com, in 2000 B. C, the Chinese dynasty’s hierarchical structure was greatly influenced from bronze; casting ornate vessels and goblets to represent royalty. By using this ancient material, the project would significantly benefit since it is nearly indestructible.In order to fulfill this enormous masterpiece, the project was individually divided into stages, each representing a different piece of the statue. A technical staff used a method called, stereographic photography where they made a smaller version of the statue to carefully map certain positions of the final version of the figure.

In other words, accurate measurements were taken of the statue to locate the placement of these parts. Besides stereographic photography as being one of the essential methods to create this statue, the main process used to fabricate the metal and mold was “ the lost wax method. ”According to www. CaneQuest. com, this specific casting method is an ancient process used by many civilizations such as the ancient Egyptians, Greeks, Romans, and Chinese.

Till this day, the lost wax method is one of the most fundamental and widely used process to render such exquisite details in metal objects, for instance the detail to make Buddha’s face. Initially, a wax model is molded out of clay, sand, and other materials. As being the first step in the process, it is also the most critical procedure since the final product depends on the wax model. Any crucial detail must be made in the wax model in order to fulfill the artist’s desire.There must be a consistency of labor involved to make the sculpture posses the least amount of errors.
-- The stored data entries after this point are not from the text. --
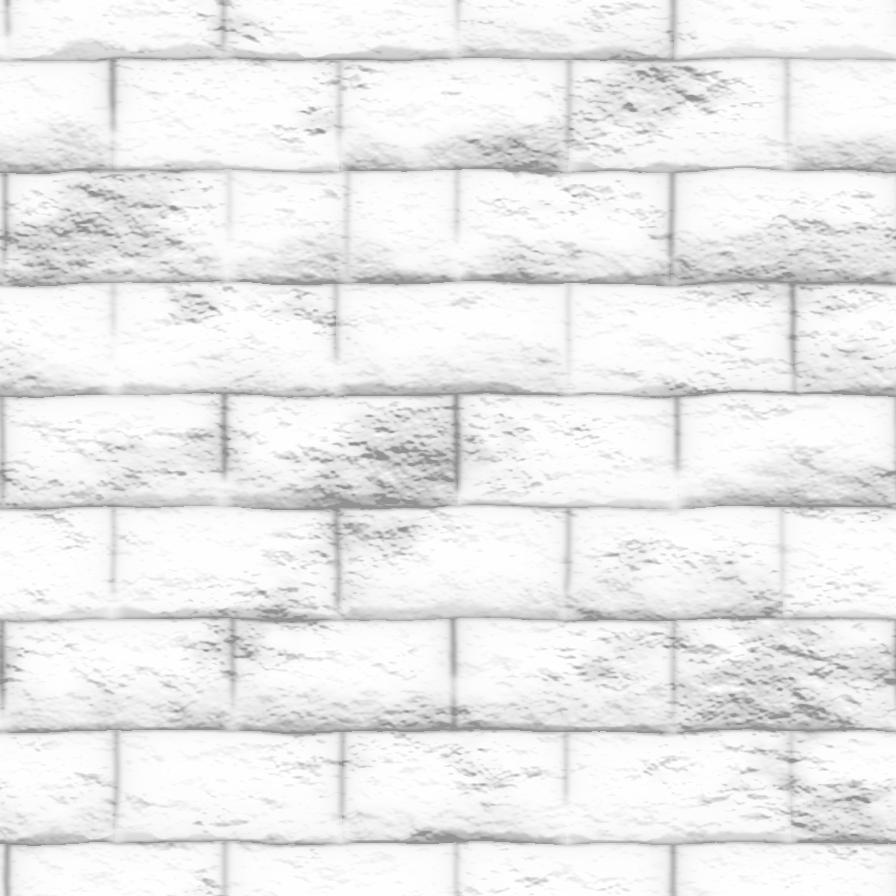
Reproduce this texture map procedurally as a WebGL 1 fragment shader.

```glsl
precision highp float;

uniform vec2 u_resolution;

float hash(vec2 p, float seed) {
  return fract(sin(dot(p, vec2(127.1, 311.7)) + seed * 17.3) * 43758.5);
}

// Smooth cellular noise: one randomly weighted bump per cell, tiling at period.
float cellNoise(vec2 p, vec2 period, float seed) {
  vec2 cell = floor(p);
  float sum = 0.0;
  for (int y = -1; y <= 1; y++) {
    for (int x = -1; x <= 1; x++) {
      vec2 neighbour = cell + vec2(float(x), float(y));
      vec2 id = mod(neighbour, period);
      vec2 d = neighbour + vec2(hash(id, seed), hash(id, seed + 1.0)) - p;
      float bump = max(0.0, 1.0 - dot(d, d));
      sum += (hash(id, seed + 2.0) * 2.0 - 1.0) * bump * bump;
    }
  }
  return sum;
}

float layeredNoise(vec2 uv, vec2 period, float seed) {
  float sum = 0.0;
  float amplitude = 1.0;
  for (int i = 0; i < 4; i++) {
    sum += amplitude * cellNoise(uv * period, period, seed);
    period *= 2.0;
    amplitude *= 0.6;
    seed += 3.0;
  }
  return sum;
}

void main() {
  vec2 uv = gl_FragCoord.xy / u_resolution;

  float broad = layeredNoise(uv, vec2(7.0, 12.0), 1.0);
  float ragged = layeredNoise(uv, vec2(18.0, 14.0), 20.0);
  vec2 grainPeriod = vec2(24.0, 40.0);
  float slope = layeredNoise(uv, grainPeriod, 40.0)
              - layeredNoise(uv + vec2(0.001, 0.003), grainPeriod, 40.0);

  // Eight courses with slightly wavy bed joints
  float wave = 0.012 * sin(uv.x * 18.85 + 1.0) + 0.007 * sin(uv.x * 43.98);
  float course = uv.y * 8.0 - 0.47 + wave + 0.008 * ragged;
  float row = mod(floor(course), 8.0);
  float height = fract(course);

  // Four bricks per course in running bond, with jittered upright joints
  float along = uv.x * 4.0 - (mod(row, 2.0) < 0.5 ? 0.52 : 0.02);
  float joint = floor(along + 0.5);
  vec2 jointId = vec2(mod(joint, 4.0), row);
  float side = along - joint - (hash(jointId, 5.0) - 0.5) * 0.05 + 0.005 * ragged;
  vec2 brickId = vec2(mod(joint + (side < 0.0 ? -1.0 : 0.0), 4.0), row);
  float jointStrength = 0.25 + 0.85 * hash(jointId, 8.0);

  // One brick is cut in two
  if (row == 5.0 && brickId.x == 1.0) {
    float cut = fract(along) - 0.53 + 0.005 * ragged;
    if (abs(cut) < abs(side)) {
      side = cut;
      jointStrength = 0.4;
    }
  }

  // Worn patches and flakes on the faces
  float patchLevel = broad + (hash(brickId, 11.0) - 0.5) * 0.7;
  float shade = max(0.0, slope - 0.08) * 0.5
              * mix(0.2, 1.0, smoothstep(-0.3, 0.8, patchLevel));
  shade += 0.13 * smoothstep(0.3, 1.3, patchLevel) * (0.8 + slope);

  // Soft soot rising from the lower edge, stronger on some bricks
  float soot = pow(hash(brickId, 14.0), 2.0);
  float corner = mix(0.35, 1.0, smoothstep(0.0, 0.07, abs(side)));
  shade += 0.22 * soot * corner * (0.85 + slope)
         * (1.0 - smoothstep(0.0, 0.55, height - 0.2 * broad));

  // Ragged rim along the lower edge
  float reach = max(0.03, 0.09 + 0.07 * ragged);
  float rim = 1.0 - smoothstep(reach * 0.55, reach, height);
  shade += rim * corner * (0.07 + 0.1 * hash(brickId, 17.0));

  // Bed joints: a thin line, a halo above it and a faint one below
  float bed = min(height, 1.0 - height);
  float bedStrength = clamp(0.75 + 0.4 * broad, 0.3, 1.0) * corner;
  shade += 0.23 * bedStrength * exp(-bed * bed / 0.0004);
  shade += 0.07 * exp(-height / 0.06) + 0.05 * exp((height - 1.0) / 0.06);

  // Upright joints, fading towards the foot
  float upright = jointStrength * smoothstep(-0.05, 0.45, height + 0.3 * broad);
  shade += upright * (0.2 * exp(-side * side / 0.0003)
                    + 0.09 * exp(-abs(side) / 0.045));

  gl_FragColor = vec4(vec3(clamp(0.995 - shade, 0.58, 0.995)), 1.0);
}
```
A liquid rubber is poured around the wax model to provide a “ negative “ or hollow casing of the shape. Once this has been fulfilled, molten wax is injected inside the rubber mold to form the original shape of the wax. The mold is covered with heavy clay to prevent the mold to break during the pouring process of the metals. Moreover, this is heated to melt the wax, which will filter out of a small opening and be recycled for later use; hence why the process is named "lost wax".The remaining mold is a hollow plaster in which every detail and surface area created by the wax model is shown vividly. Finally, the melted metal, such as bronze, silver, gold, etc.
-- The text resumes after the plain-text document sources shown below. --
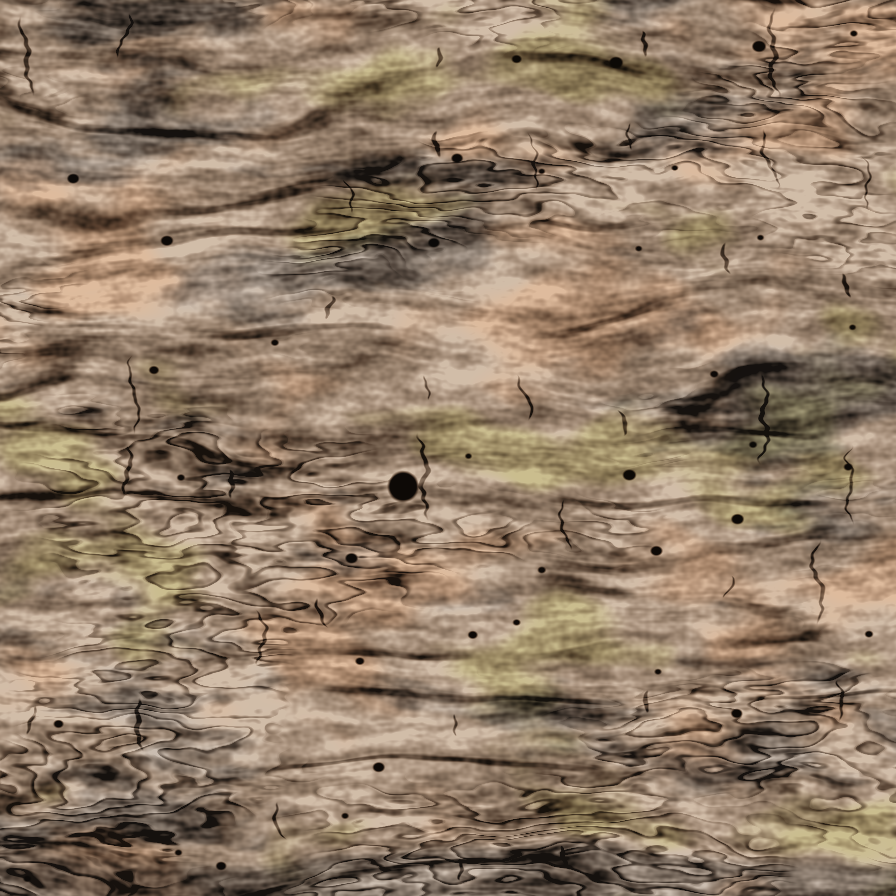
Write a Shadertoy shader that draws this texture.

```glsl
const vec3 TONES[7] = vec3[7](
    vec3(0.05, 0.035, 0.025), vec3(0.21, 0.16, 0.12), vec3(0.35, 0.27, 0.21),
    vec3(0.47, 0.39, 0.32), vec3(0.59, 0.50, 0.42), vec3(0.70, 0.61, 0.53),
    vec3(0.82, 0.74, 0.66));
const vec3 MOSS_TINT = vec3(0.95, 1.0, 0.78);
const vec3 WARM_TINT = vec3(1.06, 0.99, 0.93);

const float BASE_TONE = 4.55;       // position on the tone ramp
const float PATCH_DEPTH = 2.0;
const float GRAIN_DEPTH = 2.5;
const float FIBRE_DEPTH = 2.3;
const float SPECKLE_DEPTH = 1.1;
const float STAIN_DEPTH = 1.9;
const float LEDGE_DEPTH = 2.3;
const float SEAM_DEPTH = 2.6;
const float CRACK_DEPTH = 3.2;

const vec2 CRACK_GRID = vec2(9.0, 8.0);
const float CRACK_SHARE = 0.5;
const float CRACK_WIDTH = 0.0026;
const float HOLE_GRID = 9.0;
const float HOLE_SHARE = 0.45;
const vec2 KNOT_HOLE = vec2(0.45, 0.457);
const float KNOT_RADIUS = 0.0165;

vec2 hash2(vec2 p) {
    vec3 q = fract(p.xyx * vec3(0.1031, 0.1030, 0.0973));
    q += dot(q, q.yzx + 33.33);
    return fract((q.xx + q.yz) * q.zy);
}

float cornerSlope(vec2 cell, vec2 offset) {
    float angle = 6.2832 * hash2(cell).x;
    return dot(vec2(cos(angle), sin(angle)), offset);
}

float gradientNoise(vec2 p) {
    vec2 i = floor(p), f = p - i;
    vec2 u = f * f * f * (f * (f * 6.0 - 15.0) + 10.0);
    vec2 e = vec2(0.0, 1.0);
    return mix(
        mix(cornerSlope(i, f), cornerSlope(i + e.yx, f - e.yx), u.x),
        mix(cornerSlope(i + e, f - e), cornerSlope(i + e.yy, f - e.yy), u.x), u.y);
}

float fbm(vec2 p, int octaves) {
    float sum = 0.0, weight = 1.0;
    for (int i = 0; i < octaves; i++) {
        sum += weight * gradientNoise(p);
        p = p * 2.03 + vec2(17.3, 9.7);
        weight *= 0.55;
    }
    return sum;
}

// Short, jagged cracks running across the grain
float crackMask(vec2 p, float aa) {
    float mask = 0.0;
    vec2 home = floor(p * CRACK_GRID);
    for (int j = -1; j <= 1; j++)
    for (int i = -1; i <= 1; i++) {
        vec2 cell = home + vec2(i, j);
        vec2 chance = hash2(cell + 71.0), size = hash2(cell + 133.0);
        if (chance.x > CRACK_SHARE) continue;
        vec2 d = p - (cell + 0.2 + 0.6 * hash2(cell + 19.0)) / CRACK_GRID;
        float halfLength = mix(0.012, 0.055, size.x * size.x);
        float seed = chance.y * 90.0;
        d.x += 0.022 * gradientNoise(vec2(p.y * 22.0, seed));
        d.x += 0.007 * gradientNoise(vec2(p.y * 85.0, seed + 5.0));
        float taper = 1.0 - abs(d.y) / halfLength;
        float width = CRACK_WIDTH * mix(0.5, 1.2, size.y) * sqrt(max(taper, 0.0));
        float line = 1.0 - smoothstep(width - aa, width + aa, abs(d.x));
        mask = max(mask, line * smoothstep(0.0, 0.25, taper));
    }
    return mask;
}

// Scattered beetle holes, one at most per cell
float holeMask(vec2 p, float aa) {
    vec2 cell = floor(p * HOLE_GRID), size = hash2(cell + 211.0);
    vec2 d = p - (cell + 0.15 + 0.7 * hash2(cell + 47.0)) / HOLE_GRID;
    float radius = mix(0.0028, 0.0065, size.y * size.y);
    float edge = length(d * vec2(0.9, 1.1)) - radius;
    return (1.0 - smoothstep(-aa, 1.5 * aa, edge)) * step(size.x, HOLE_SHARE);
}

void mainImage(out vec4 fragColor, in vec2 fragCoord) {
    vec2 p = fragCoord / iResolution.y;
    float aa = 1.0 / iResolution.y;

    // Grain coordinates bend gently around the surface
    vec2 q = p + vec2(0.0, 0.03 * fbm(p * vec2(2.5, 5.0), 3));
    float grain = fbm(q * vec2(6.0, 42.0), 3);
    float fibre = fbm(q * vec2(26.0, 88.0) + 31.0, 2);
    float broad = fbm(q * vec2(2.5, 7.0) + 5.0, 4);
    float speckle = gradientNoise(p * vec2(120.0, 165.0));

    // Dark weathering, heavier along the lower edge
    float stain = smoothstep(0.1, 0.5, fbm(q * vec2(3.0, 8.0) + 53.0, 5));
    float foot = 1.0 - smoothstep(0.035, 0.06, q.y);
    stain = max(stain, 0.85 * foot);

    // Flaked layers: a pale lip beside a shadowed step
    float rough = smoothstep(-0.1, 0.25, fbm(p * vec2(2.5, 4.0) + 11.0, 3) + 0.5 * abs(p.y - 0.5) - 0.1);
    float layer = fract(4.0 * fbm(q * vec2(3.5, 12.0) + 83.0, 4));
    float shadow = smoothstep(0.68, 0.9, layer) * (1.0 - smoothstep(0.94, 1.0, layer));
    float lip = smoothstep(0.0, 0.06, layer) * (1.0 - smoothstep(0.06, 0.3, layer));

    // Long seams along the grain
    float seamField = gradientNoise(q * vec2(1.3, 9.0) + 23.0) + 0.05 * grain;
    float seam = 1.0 - smoothstep(0.012, 0.055, abs(seamField));
    seam *= smoothstep(-0.12, 0.2, gradientNoise(q * vec2(5.0, 3.0) + 67.0));

    float tone = BASE_TONE + PATCH_DEPTH * broad + GRAIN_DEPTH * grain
        + FIBRE_DEPTH * mix(0.7, 1.2, rough) * fibre + SPECKLE_DEPTH * speckle;
    tone -= STAIN_DEPTH * stain + SEAM_DEPTH * seam;
    tone += rough * (0.9 * lip - LEDGE_DEPTH * shadow);
    tone -= CRACK_DEPTH * crackMask(p, aa);

    // Large bored hole with a worn, pale rim
    float bore = length(p - KNOT_HOLE) - KNOT_RADIUS;
    tone += 0.9 * (1.0 - smoothstep(0.0, 0.009, bore));
    float hole = max(holeMask(p, aa), 1.0 - smoothstep(-2.0 * aa, 2.0 * aa, bore));
    tone = mix(max(tone, 0.25), 0.0, hole);

    vec3 color = TONES[0];
    for (int i = 1; i < 7; i++)
        color = mix(color, TONES[i], clamp(tone - float(i - 1), 0.0, 1.0));

    // Grey stains, moss and warm bare wood
    float hue = fbm(p * vec2(4.0, 7.0) + 97.0, 3);
    color = mix(color, vec3(dot(color, vec3(0.34, 0.4, 0.26))), 0.4 * stain);
    color *= mix(vec3(1.0), MOSS_TINT, 0.7 * smoothstep(0.15, 0.5, hue));
    color *= mix(vec3(1.0), WARM_TINT, smoothstep(0.1, 0.5, -hue));
    fragColor = vec4(color, 1.0);
}
```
, is carefully poured into the plaster model. Additionally, the metal has cooled and the plaster mold is removed to reveal the metal sculpture as the final product. The metal statue can be polished, trimmed or smoothed out depending on the final outcome. Typically, a polish is given on the outer exterior to expose the fine details of the statue, and to present the smoothness of the metal.
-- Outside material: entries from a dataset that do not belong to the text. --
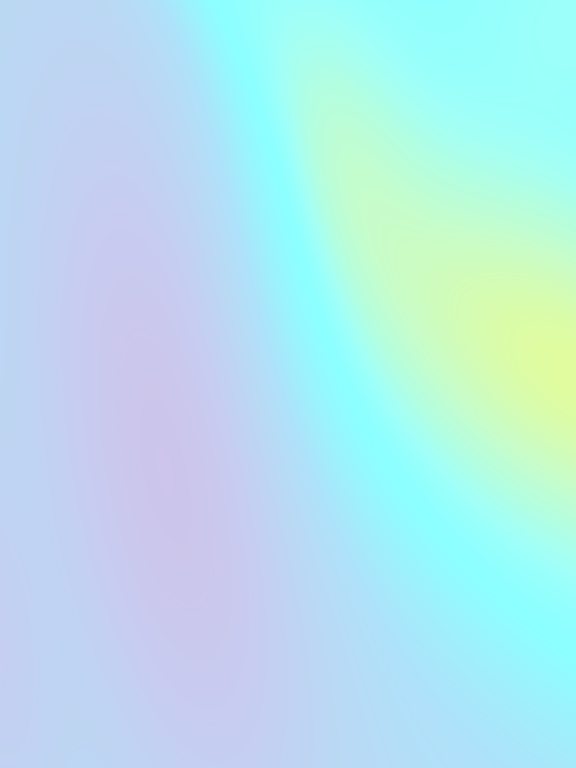
Write a Shadertoy shader that draws this background.

```glsl
// A soft pastel gradient: a bright cyan crest curves down the canvas, with a
// lavender glow to its left and a yellow-green glow to its right.
// Tilted Gaussian glows set a level on each side, which is read from a colour ramp.

#define LEFT_BASE 0.46     // level of the plain blue on the left
#define LAVENDER_GAIN 0.50 // strength of the lavender glow
#define YELLOW_GAIN 1.00   // strength of the yellow glow
#define GREEN_GAIN 0.36    // strength of the green glow beside the crest
#define RIGHT_WIDTH 0.046  // softness of the crest on its right

const vec3 CYAN = vec3(0.55, 1.00, 1.00);

// Tilted Gaussian: axis is the unit long direction, radii are (along, across).
float glow(vec2 p, vec2 centre, vec2 axis, vec2 radii) {
    vec2 q = p - centre;
    vec2 local = vec2(dot(q, axis), dot(q, vec2(-axis.y, axis.x))) / radii;
    return exp(-dot(local, local));
}

// Signed distance to the crest, approximated from its cubic; negative on the left.
float crestDistance(vec2 p) {
    float t = p.y;
    float x = 0.280 + t * (0.509 + t * (-0.892 + t * 1.103));
    float slope = 0.509 + t * (-1.784 + t * 3.309);
    return (p.x - x) / sqrt(1.0 + slope * slope);
}

// Zero on the crest, approaching one away from it.
float rise(float d, float width) {
    return 1.0 - exp(-pow(max(d, 0.0) / width, 1.4));
}

// Linear blend of one ramp segment.
vec3 blend(vec3 from, vec3 to, float start, float end, float level) {
    return mix(from, to, clamp((level - start) / (end - start), 0.0, 1.0));
}

vec3 coolRamp(float level) {
    vec3 col = blend(CYAN, vec3(0.69, 0.88, 0.98), 0.0, 0.34, level);
    col = blend(col, vec3(0.73, 0.85, 0.955), 0.34, 0.50, level);
    col = blend(col, vec3(0.78, 0.80, 0.94), 0.50, 0.74, level);
    return blend(col, vec3(0.815, 0.755, 0.91), 0.74, 1.0, level);
}

vec3 warmRamp(float level) {
    vec3 col = blend(CYAN, vec3(0.63, 1.00, 0.97), 0.0, 0.16, level);
    col = blend(col, vec3(0.70, 0.995, 0.88), 0.16, 0.34, level);
    col = blend(col, vec3(0.78, 0.99, 0.79), 0.34, 0.58, level);
    return blend(col, vec3(0.88, 0.99, 0.62), 0.58, 1.0, level);
}

void mainImage(out vec4 fragColor, in vec2 fragCoord) {
    // Canvas space: x runs 0 to 0.75, y runs downward 0 to 1.
    vec2 uv = fragCoord / iResolution.xy;
    vec2 p = vec2(uv.x * 0.75, 1.0 - uv.y);
    float d = crestDistance(p);

    // Left side: blue base, long lavender glow, faint return at the lower edge.
    float cool = LEFT_BASE
        + LAVENDER_GAIN * glow(p, vec2(0.234, 0.612), vec2(0.174, 0.985), vec2(0.482, 0.159))
        + 0.22 * glow(p, vec2(-0.026, 0.82), vec2(0.20, 0.98), vec2(0.30, 0.08));
    cool *= rise(-d, 0.07 + 0.07 * p.y);

    // Right side: yellow glow, green streak by the crest, pale upper corner.
    float warm =
          YELLOW_GAIN * glow(p, vec2(0.749, 0.488), vec2(0.80, 0.60), vec2(0.326, 0.169))
        + GREEN_GAIN * glow(p, vec2(0.430, 0.195), vec2(0.30, 0.954), vec2(0.195, 0.104))
        + 0.13 * glow(p, vec2(0.75, 0.026), vec2(1.0, 0.0), vec2(0.13));
    warm *= rise(d, RIGHT_WIDTH);

    // Both ramps meet in cyan on the crest, so the join is seamless.
    vec3 col = d < 0.0 ? coolRamp(cool) : warmRamp(warm);
    fragColor = vec4(col, 1.0);
}
```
The hundreds of pieces planned to use for the Tian Tan Buddha were made using this specific method, with a thickness ranging from ten millimeters to thirteen millimeters. As mentioned before, careful inspection was needed to ensure a small margin of error. According to an article on www. plm. org, the team performed such a crucial examination on each piece that left them a three-millimeter error.

Additionally, once all the individual pieces were made, they were connected to the main inner steel framework of the statue; creating one of the largest Buddha sculptures in the world.In conclusion, the suitable metal fabrication, the lost-wax method, was one of the main procedures used in ancient times that shaped the culture and technology for what it is today. The Tian Tan Buddha sculpture is a prime example of a cultural artifact today that has molded and created a valuable heritage to mankind. The world today would have not had a major influence to use bronze, and other metals, as an essential material for all kinds of structures being built now and for the future.